On estimate, women cry 5.3 times a month while men cry only 1.4 times a month. Furthermore, the average sob session for a woman is six minutes, versus the two to four minutes for a man. In one of her papers, Bylsma wrote, ”The amount of gender difference in crying also seems to vary with specific country characteristics. Surprisingly, in Western cultures with greater freedom and equal treatment for women, women cry more often than in more traditional cultures, whereas [the] differences between men in different cultures are less substantial…this insight strongly challenges the notion that crying is just an involuntary, reflex-like symptom, resulting from specific feelings.”

Crocodile Tears are Real

As written by one University of Florida researcher, Kent Vliet, in 2007, crocodiles do cry! But not because they’re sad. While studying several crocodiles, Vliet noted that five of them seemed to tear up while eating. In a statement, he said that it definitely wasn’t because they were grieving, because “when crocodiles take something in their mouth, they mean it.” The founder of Crocodilian.com, Adam Britton spoke to National Geographic and said, “Crocodiles appear to produce tears all the time. Their function is– like our own eyes– to lubricate the eye. This may be even more relevant for crocodiles because they have a third eyelid.”

Some people cry more than others, but why?

As reported by WebMD, people who have a trauma, those who are anxious, extroverted, or empathetic are more likely to cry. But it might just come down to individual personality differences. For instance, some people ignore or just aren’t as fazed at things that might cause the regular person to break out in tears.

There is “good” crying

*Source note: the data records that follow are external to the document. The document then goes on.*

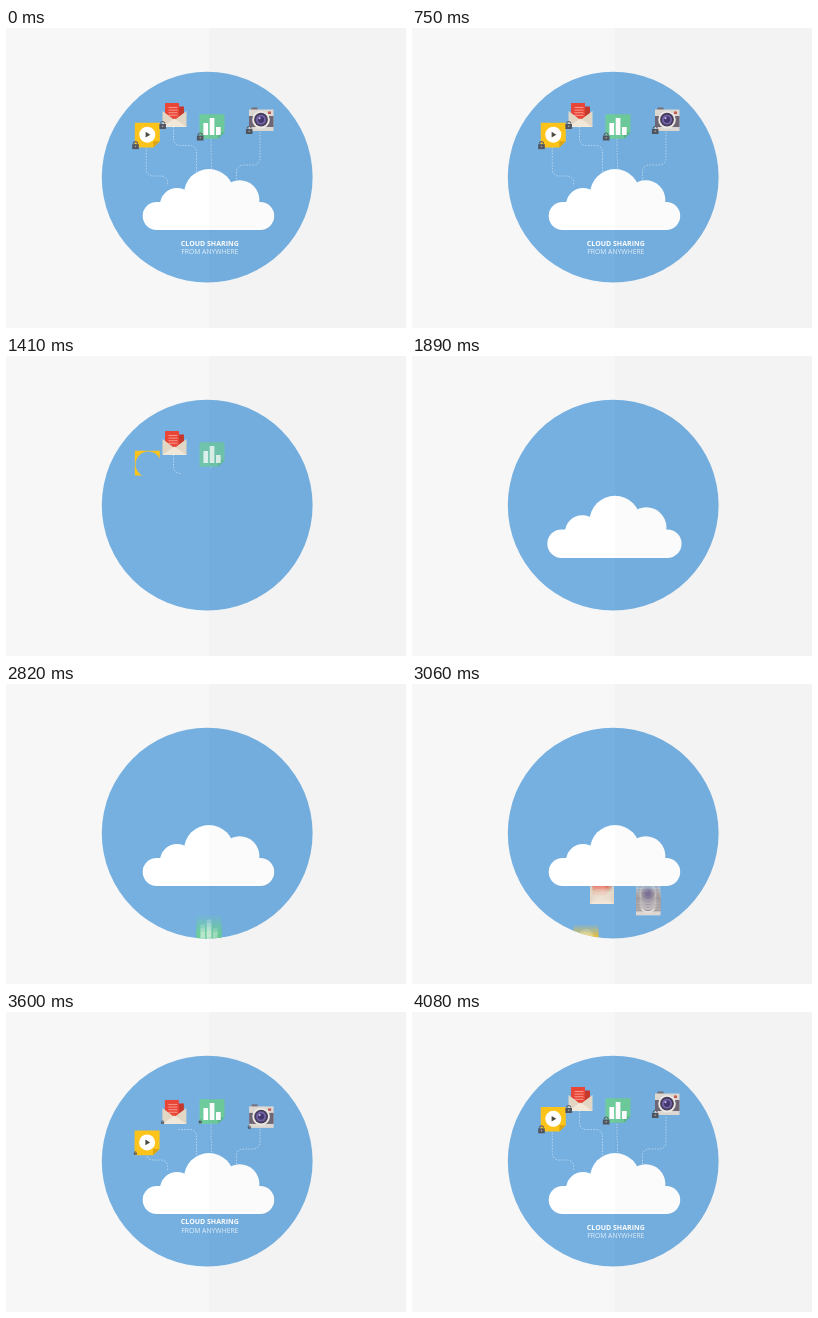
Write an HTML page with a canvas that moves like this. It is 400x300 px and loops after 4110 ms.

```html
<!DOCTYPE html>
<html lang="en">
<head>
<meta charset="utf-8">
<title>Cloud sharing</title>
<style>
  html, body { margin: 0; width: 100%; height: 100%; overflow: hidden; background: #f7f7f7; }
  canvas { display: block; width: 100vw; height: 100vh; }
</style>
</head>
<body>
<canvas id="stage"></canvas>
<script>
const LOOP = 4110, W = 400, H = 300, FLOOR = 272, MID = 203;
const dpr = window.devicePixelRatio || 1;
const stage = document.getElementById('stage');
const layer = document.createElement('canvas');
for (const c of [stage, layer]) { c.width = W * dpr; c.height = H * dpr; }
const main = stage.getContext('2d'), off = layer.getContext('2d');
main.scale(dpr, dpr);
off.scale(dpr, dpr);
let g = main;

// Timing helpers
const prog = (t, start, span) => Math.min(1, Math.max(0, (t - start) / span));
const mix = (a, b, p) => a + (b - a) * p;
const outCubic = p => 1 - (1 - p) ** 3;
const outBack = p => 1 + 2 * (p - 1) ** 3 + (p - 1) ** 2;

// Shape helpers
const rect = (x, y, w, h, fill) => { g.fillStyle = fill; g.fillRect(x, y, w, h); };
function disc(x, y, r, fill) {
  if (r <= 0) return;
  g.fillStyle = fill;
  g.beginPath();
  g.arc(x, y, r, 0, 7);
  g.fill();
}
function poly(fill, ...pts) {
  g.fillStyle = fill;
  g.beginPath();
  for (let i = 0; i < pts.length; i += 2) g.lineTo(pts[i], pts[i + 1]);
  g.fill();
}
function onLayer(draw) {
  off.clearRect(0, 0, W, H);
  g = off;
  g.save();
  draw();
  g.restore();
  g = main;
  g.drawImage(layer, 0, 0, W, H);
}
function punch(x, y, r) {
  g.globalCompositeOperation = 'destination-out';
  disc(x, y, r, '#000');
  g.globalCompositeOperation = 'source-over';
}

// Icons, drawn around their centres
function sheet(fill, fold) {
  rect(-12.5, -12.5, 25, 25, fill);
  g.clearRect;
  poly(fold, 12.5, 6, 6, 6, 6, 12.5, 12.5, 12.5);
}
function note(fill, fold) {
  poly(fill, -12.5, -12.3, 12.5, -12.3, 12.5, 6, 6, 12.3, -12.5, 12.3);
  poly(fold, 12.5, 6, 6, 6, 6, 12.3);
}
function video() {
  note('#fcc41b', '#dba416');
  disc(0, -.5, 8, '#fff');
  poly('#4d4a40', -1.7, -3.3, 3, -.5, -1.7, 2.3);
}
function mail() {
  rect(3, -8.5, 6.5, 10, '#c5382e');
  rect(-9.5, -12, 14, 18, '#ea4637');
  for (let y = -8; y < 1; y += 2.6) rect(-6, y, 9, 1, '#f7968c');
  poly('#e2d6c4', -12, -4, 0, 5, 12, -4, 12, 12, -12, 12);
  poly('#f1e8da', -12, 12, 0, 3.5, 12, 12);
}
function chart() {
  note('#6ecb9b', '#58b586');
  [12, 17, 8].forEach((h, i) => rect(6.3 * i - 8.6, 8.5 - h, 4.7, h, '#fff'));
}
function camera() {
  rect(-9.5, -12.5, 6, 3, '#77717a');
  rect(-12, -10.5, 24.5, 21.5, '#e0dad4');
  rect(-12, -4, 24.5, 11, '#716877');
  rect(7, -8.5, 3, 2.5, '#c75a52');
  ['#f0ece8', '#453d5a', '#7363a8', '#43376f'].forEach((c, i) => disc(0, -.3, 8.8 - 1.9 * i, c));
  disc(-1.5, -1.8, 1.1, '#c4bae6');
}
function lock(x, y, s) {
  if (s <= 0) return;
  g.save();
  g.translate(x, y);
  g.scale(s, s);
  g.strokeStyle = '#5b606a';
  g.lineWidth = 1.2;
  g.beginPath();
  g.arc(0, -1.5, 2, Math.PI, 0);
  g.stroke();
  rect(-3.3, -1, 6.6, 5, '#50555f');
  disc(0, 1.3, .8, '#a5a9b0');
  g.restore();
}

// In order of leaving. from: x under the cloud, rise: start and span,
// bend and end: where the dotted line turns and drops
const icons = [
  { draw: camera, x: 255, y: 92, from: 236, rise: [2921, 1163], grow: 3400, bend: 137, end: 230.5 },
  { draw: video, x: 141.3, y: 107, from: 174, rise: [3031, 1200], grow: 3500, bend: 148, end: 161.7 },
  { draw: chart, x: 206, y: 98.5, from: 203, rise: [2780, 1000], grow: 3350, bend: 130, end: 205.5 },
  { draw: mail, x: 168.5, y: 87, from: 190, rise: [2884, 1220], grow: 3450, bend: 117.5, end: 190.5 }
];

function drawLine(icon, i, t) {
  const back = t > 2000;
  const part = back ? prog(t, icon.grow, 220) : 1 - prog(t, 840 + 100 * i, 380);
  if (part <= 0) return;
  const x = icon.x - 1, { bend, end } = icon;
  const pts = [[x, icon.y + 12], [x, bend], [end, bend], [end, 158]];
  if (back) pts.reverse();
  const [a, b, c, d] = pts;
  const r = Math.min(6.5, Math.abs(end - x) / 2);
  g.beginPath();
  g.moveTo(...a);
  g.arcTo(...b, ...c, r);
  g.arcTo(...c, ...d, r);
  g.lineTo(...d);
  const len = (158 - icon.y - 12 + Math.abs(end - x)) * part;
  const dash = [];
  for (let s = 0; s < len; s += 3) dash.push(1.5, 1.5);
  g.setLineDash([...dash, 0, 999]);
  g.strokeStyle = 'rgba(255,255,255,.52)';
  g.lineWidth = .9;
  g.stroke();
  g.setLineDash([]);
}

function place(icon, t) {
  g.translate(
    mix(icon.from, icon.x, outBack(prog(t, 3300, 330))),
    mix(FLOOR, icon.y, outCubic(prog(t, ...icon.rise))));
}
function drawIcon(icon, i, t) {
  const back = t > 2000, out = back ? 0 : prog(t, 1225 + 72 * i, 170);
  if (out === 1 || back && t < icon.rise[0] - 30) return;
  if (back && t < 3340) {
    // Average a few moments to smear the fast rise
    for (let k = 0; k < 5; k++) {
      g.save();
      g.globalAlpha = 1 / (k + 1);
      place(icon, t + (k - 2) * 8);
      icon.draw();
      g.restore();
    }
    return;
  }
  const size = back ? outBack(prog(t, 3560, 300)) : 1 - prog(t, 1060, 190);
  const paint = () => {
    place(icon, back ? t : LOOP);
    icon.draw();
    lock(-11.8, 10, size);
  };
  g.save();
  if (!out) paint();
  else if (icon.draw === chart) {
    g.globalAlpha = 1 - out;
    paint();
  } else onLayer(() => {
    paint();
    punch(1, 1, 19 * out);
  });
  g.restore();
}

// dx, dy: drift while collapsing
const bumps = [
  { x: 171, y: 177, r: 17, dx: 20, dy: -1 },
  { x: 233.7, y: 172, r: 19.7, dx: -7, dy: 2 },
  { x: MID, y: 166, r: 25, dx: 1, dy: 28 }
];
function pill(inset) {
  g.fillStyle = '#fff';
  g.beginPath();
  g.roundRect(136.7 + inset, 174 + inset, 131.5 - 2 * inset, 28 - 2 * inset, 14 - inset);
  g.fill();
}
function ring(b, q, shrink, hole) {
  const x = b.x + b.dx * q, y = b.y + b.dy * q;
  disc(x, y, b.r * (1 - shrink * q), '#fff');
  punch(x, y, b.r * hole * q);
}
function drawCloud(t) {
  const q = prog(t, 750, 480);
  if (t < 1300) {
    if (q === 1) return;
    const [left, right, top] = bumps;
    onLayer(() => ring(left, q, .33, .93));
    onLayer(() => ring(right, q, .3, .9));
    onLayer(() => {
      pill(1.5 * q);
      punch(MID, 188, 68 * q * q);
    });
    g.globalAlpha = 1 - .5 * q;
    onLayer(() => ring(top, q, .8, .4));
    g.globalAlpha = 1;
    return;
  }
  if (t < 1620) return;
  const s = outBack(prog(t, 1620, 330));
  g.save();
  g.translate(MID, 202);
  g.scale(s, s);
  g.translate(-MID, -202);
  pill(0);
  bumps.forEach(b => disc(b.x, b.y, b.r, '#fff'));
  g.restore();
}

function caption(text, font, y, alpha) {
  if (alpha <= 0) return;
  g.font = font + ' "Open Sans", sans-serif';
  g.textAlign = 'center';
  g.fillStyle = `rgba(255,255,255,${alpha})`;
  g.fillText(text, 203.8, y);
}
function drawText(t) {
  const back = t > 2000;
  if (back && t < 3380) return;
  const a = back ? 1 - outCubic(prog(t, 3400, 560)) : prog(t, 750, 285) ** 2;
  const b = back ? 1 - outCubic(prog(t, 3370, 520)) : prog(t, 850, 270) ** 2;
  caption('CLOUD SHARING', '700 7px', 218 - 24 * a, back ? 1 : 1 - a * a);
  caption('FROM ANYWHERE', '400 6.8px', 225.6 - 26 * b, back ? .8 : .8 * (1 - b));
}

function render(t) {
  rect(0, 0, W, H, '#f7f7f7');
  disc(201.2, 149.2, 105.4, '#75b0e1');
  g.save();
  g.beginPath();
  g.arc(201.2, 149.2, 105.4, 0, 7);
  g.clip();
  icons.forEach((icon, i) => drawLine(icon, i, t));
  icons.forEach((icon, i) => drawIcon(icon, i, t));
  drawText(t);
  drawCloud(t);
  g.restore();
  rect(MID, 0, W - MID, H, 'rgba(0,0,0,.017)');
}

function tick() {
  render(performance.now() % LOOP);
  requestAnimationFrame(tick);
}
tick();
</script>
</body>
</html>
```
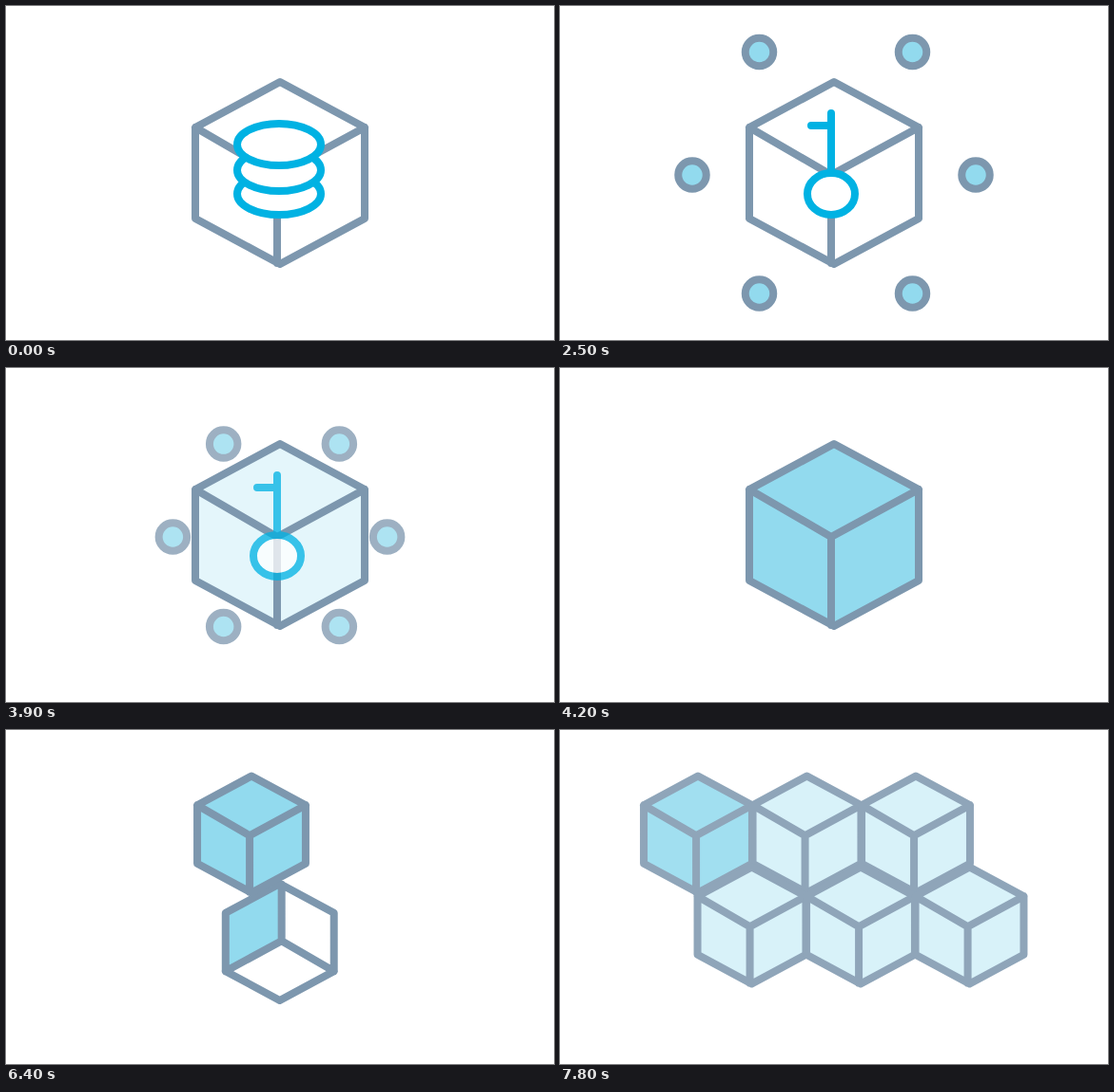
Animation of 576 by 352 pixels, one loop 8 s. Source, as an HTML page:

```html
<!DOCTYPE html>
<html lang="en">
<head>
<meta charset="utf-8">
<title>Data blocks</title>
<style>
  html, body { margin: 0; width: 100%; height: 100%; overflow: hidden; background: #fff; }
  svg { display: block; width: 100vw; height: 100vh; }
  g, path, ellipse, circle { vector-effect: non-scaling-stroke; }
  .line { fill: none; stroke: #7d97ae; stroke-width: 8; stroke-linecap: round; stroke-linejoin: round; }
  .face { fill: #92daee; }
  .blue { fill: #fff; stroke: #00b2e3; stroke-width: 8; stroke-linecap: round; stroke-linejoin: round; }
  .dot { fill: #92daee; stroke: #7d97ae; stroke-width: 8; }
</style>
</head>
<body>
<svg id="stage" viewBox="0 0 576 352">
  <g id="dots"></g>
  <g id="bigCube"></g>
  <g id="database" class="blue">
    <ellipse cx="287" cy="198" rx="44" ry="22"/>
    <ellipse cx="287" cy="173" rx="44" ry="22"/>
    <ellipse cx="287" cy="146" rx="44" ry="22"/>
  </g>
  <g id="key" class="blue">
    <path d="M285 172V113M285 126H264"/>
    <ellipse cx="285" cy="198" rx="25" ry="22"/>
  </g>
  <g id="openBox"></g>
  <g id="chain"><g id="firstCube"></g><g id="grid"></g></g>
</svg>
<script>
const LOOP = 8000, STEP = 100, SMALL = 0.64;
const HEXAGON = 'M0-96L89-48V48L0 96L-89 48V-48Z';
const EDGES = HEXAGON + 'M-89-48L-3 2L89-48M-3 2V95';
const RIGHT_FACE = 'M89-48L-3 2L0 96L89 48Z';
const DOT_OFFSETS = [[-78.5, -129.5], [82.5, -129.5], [149, 0], [82.5, 125], [-78.5, 125], [-149, 0]];

const byId = id => document.getElementById(id);
const [dots, bigCube, database, key, openBox, chain, firstCube, grid] =
  ['dots', 'bigCube', 'database', 'key', 'openBox', 'chain', 'firstCube', 'grid'].map(byId);

function add(parent, tag, attributes) {
  const node = document.createElementNS('http://www.w3.org/2000/svg', tag);
  for (const name in attributes) node.setAttribute(name, attributes[name]);
  return parent.appendChild(node);
}

function buildCube(parent, face = HEXAGON) {
  add(parent, 'path', { d: EDGES, class: 'line' });
  const fill = add(parent, 'path', { d: face, class: 'face' });
  parent.prepend(fill);
  return fill;
}

const place = (node, x, y, scale = 1) =>
  node.setAttribute('transform', `translate(${x} ${y}) scale(${scale})`);

function show(node, opacity) {
  node.style.display = opacity > 0 ? '' : 'none';
  node.style.opacity = opacity;
}

const mix = (a, b, p) => a + (b - a) * p;
const easeIn = p => p ** 3;
const easeOut = (p, power) => 1 - (1 - p) ** power;
const easeInOut = p => p * p * (3 - 2 * p);

const dotNodes = DOT_OFFSETS.map(() => add(dots, 'circle', { r: 14.75, class: 'dot' }));
const bigFill = buildCube(bigCube);
place(bigCube, 288, 176);
buildCube(firstCube);
buildCube(openBox, RIGHT_FACE);

const gridFills = [];
for (const [x, y] of [[372.5, 110], [487, 110], [314.5, 206], [429, 206], [543.5, 206]]) {
  const cube = add(grid, 'g', {});
  gridFills.push(buildCube(cube));
  place(cube, x, y, SMALL);
}

function draw(time) {
  const progress = (from, to) => Math.min(1, Math.max(0, (time - from) / (to - from)));

  // Dots spread out, then are absorbed while the cube fills.
  const absorbed = easeIn(progress(3400, 4200));
  const spread = easeOut(progress(400, 1200), 3) * (1 - absorbed);
  dotNodes.forEach((dot, i) => {
    const [x, y] = DOT_OFFSETS[i];
    place(dot, 288 + x * spread, 178 + y * spread);
  });
  show(dots, spread);
  show(bigFill, absorbed);

  const swap = progress(2100, 2500);
  show(database, 1 - swap);
  show(key, swap * (1 - absorbed));

  // The filled cube becomes the first small block, joined by an open box.
  const small = time >= 5200;
  const rise = easeOut(progress(5100, 5400), 2);
  show(bigCube, small ? 0 : 1);
  show(firstCube, small ? 1 : 0);
  place(firstCube, mix(288, 258, rise), mix(188, 110, rise), mix(0.667, SMALL, rise));

  const dock = progress(6300, 6500);
  place(openBox, mix(258, 317.5, dock), mix(240, 207, dock), -SMALL);
  show(openBox, progress(5200, 5400) * (1 - progress(6900, 7600)));

  // The grid joins in, slides left and takes on colour.
  show(grid, progress(6900, 7300));
  const tint = 0.42 * progress(7500, 7800);
  gridFills.forEach(fill => show(fill, tint));
  place(chain, -113 * easeInOut(progress(7300, 7800)), 0);
  show(chain, 1 - 0.14 * progress(7700, 7800));
}

const start = performance.now();
function tick() {
  const elapsed = (performance.now() - start) % LOOP;
  draw(Math.floor(elapsed / STEP) * STEP);
  requestAnimationFrame(tick);
}
tick();
</script>
</body>
</html>
```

In many of Bylsma’s papers, she describes the psychological relief through the open expression of emotions, also known as catharsis. Depending on the social situation, how good you feel after crying can differentiate. For example, if a person was crying in a comfortable situation, they would feel much better afterward. But if someone was trying to hold in tears in a place where they felt embarrassed and vulnerable, the effect would be just the opposite. There are also suggestions that emotional tears, which we know are different from basal and reflex tears, contain stress hormones that your body can release when you cry. Other scientists suggest that when you cry, your body releases endorphins that make you feel good. These are the same kind of endorphins released when you exercise or laugh.

Happy tears aren’t very different from sad ones

There’s not much of a difference between happy and sad crying since crying is just a period of intense emotional release. Bylsma explains one theory, where the body returns to a state of homeostasis after being overly aroused—whether negatively or positively. Right after that peak of arousal, crying can help the body return from that period to one of normal functioning.

Although these facts won’t change much about how you think about tears, it doesn’t hurt to know more about them. After all, learning new things is a way to learn more about yourself, and the world around you!